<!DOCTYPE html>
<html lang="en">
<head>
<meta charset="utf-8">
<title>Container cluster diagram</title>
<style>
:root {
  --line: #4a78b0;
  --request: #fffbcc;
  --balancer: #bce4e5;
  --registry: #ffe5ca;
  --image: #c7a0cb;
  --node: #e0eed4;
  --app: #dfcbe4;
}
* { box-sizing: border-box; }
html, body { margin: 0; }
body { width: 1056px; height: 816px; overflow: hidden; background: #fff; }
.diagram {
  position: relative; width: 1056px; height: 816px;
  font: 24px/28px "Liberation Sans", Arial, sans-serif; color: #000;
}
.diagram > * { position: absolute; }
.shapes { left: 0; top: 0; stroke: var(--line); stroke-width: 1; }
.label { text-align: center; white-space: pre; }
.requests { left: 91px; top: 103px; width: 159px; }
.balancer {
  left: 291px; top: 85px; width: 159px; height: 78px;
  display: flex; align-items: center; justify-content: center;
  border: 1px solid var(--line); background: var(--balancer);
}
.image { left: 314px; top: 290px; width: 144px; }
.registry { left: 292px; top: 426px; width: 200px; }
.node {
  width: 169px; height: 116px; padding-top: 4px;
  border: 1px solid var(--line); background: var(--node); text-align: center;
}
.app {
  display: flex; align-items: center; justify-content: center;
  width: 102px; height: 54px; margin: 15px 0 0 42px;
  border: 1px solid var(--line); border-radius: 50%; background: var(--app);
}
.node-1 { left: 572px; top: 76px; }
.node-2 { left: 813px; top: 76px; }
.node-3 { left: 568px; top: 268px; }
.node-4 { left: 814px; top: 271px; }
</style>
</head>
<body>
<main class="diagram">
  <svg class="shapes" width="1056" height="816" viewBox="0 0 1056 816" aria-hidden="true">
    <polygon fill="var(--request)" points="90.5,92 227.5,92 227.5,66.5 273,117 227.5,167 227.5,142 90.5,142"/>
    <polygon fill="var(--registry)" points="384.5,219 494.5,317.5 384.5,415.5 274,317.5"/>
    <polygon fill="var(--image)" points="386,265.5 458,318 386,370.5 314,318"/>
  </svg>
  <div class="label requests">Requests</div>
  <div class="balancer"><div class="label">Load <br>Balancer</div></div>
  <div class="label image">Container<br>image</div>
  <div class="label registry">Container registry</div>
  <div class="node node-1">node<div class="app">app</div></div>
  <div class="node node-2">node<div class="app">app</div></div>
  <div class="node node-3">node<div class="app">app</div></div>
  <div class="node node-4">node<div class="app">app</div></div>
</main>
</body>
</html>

__________

### TASK BRIEF
Write every record above out again exactly as it stands.

### EXPECTED ANSWER
<!DOCTYPE html>
<html lang="en">
<head>
<meta charset="utf-8">
<title>Container cluster diagram</title>
<style>
:root {
  --line: #4a78b0;
  --request: #fffbcc;
  --balancer: #bce4e5;
  --registry: #ffe5ca;
  --image: #c7a0cb;
  --node: #e0eed4;
  --app: #dfcbe4;
}
* { box-sizing: border-box; }
html, body { margin: 0; }
body { width: 1056px; height: 816px; overflow: hidden; background: #fff; }
.diagram {
  position: relative; width: 1056px; height: 816px;
  font: 24px/28px "Liberation Sans", Arial, sans-serif; color: #000;
}
.diagram > * { position: absolute; }
.shapes { left: 0; top: 0; stroke: var(--line); stroke-width: 1; }
.label { text-align: center; white-space: pre; }
.requests { left: 91px; top: 103px; width: 159px; }
.balancer {
  left: 291px; top: 85px; width: 159px; height: 78px;
  display: flex; align-items: center; justify-content: center;
  border: 1px solid var(--line); background: var(--balancer);
}
.image { left: 314px; top: 290px; width: 144px; }
.registry { left: 292px; top: 426px; width: 200px; }
.node {
  width: 169px; height: 116px; padding-top: 4px;
  border: 1px solid var(--line); background: var(--node); text-align: center;
}
.app {
  display: flex; align-items: center; justify-content: center;
  width: 102px; height: 54px; margin: 15px 0 0 42px;
  border: 1px solid var(--line); border-radius: 50%; background: var(--app);
}
.node-1 { left: 572px; top: 76px; }
.node-2 { left: 813px; top: 76px; }
.node-3 { left: 568px; top: 268px; }
.node-4 { left: 814px; top: 271px; }
</style>
</head>
<body>
<main class="diagram">
  <svg class="shapes" width="1056" height="816" viewBox="0 0 1056 816" aria-hidden="true">
    <polygon fill="var(--request)" points="90.5,92 227.5,92 227.5,66.5 273,117 227.5,167 227.5,142 90.5,142"/>
    <polygon fill="var(--registry)" points="384.5,219 494.5,317.5 384.5,415.5 274,317.5"/>
    <polygon fill="var(--image)" points="386,265.5 458,318 386,370.5 314,318"/>
  </svg>
  <div class="label requests">Requests</div>
  <div class="balancer"><div class="label">Load <br>Balancer</div></div>
  <div class="label image">Container<br>image</div>
  <div class="label registry">Container registry</div>
  <div class="node node-1">node<div class="app">app</div></div>
  <div class="node node-2">node<div class="app">app</div></div>
  <div class="node node-3">node<div class="app">app</div></div>
  <div class="node node-4">node<div class="app">app</div></div>
</main>
</body>
</html>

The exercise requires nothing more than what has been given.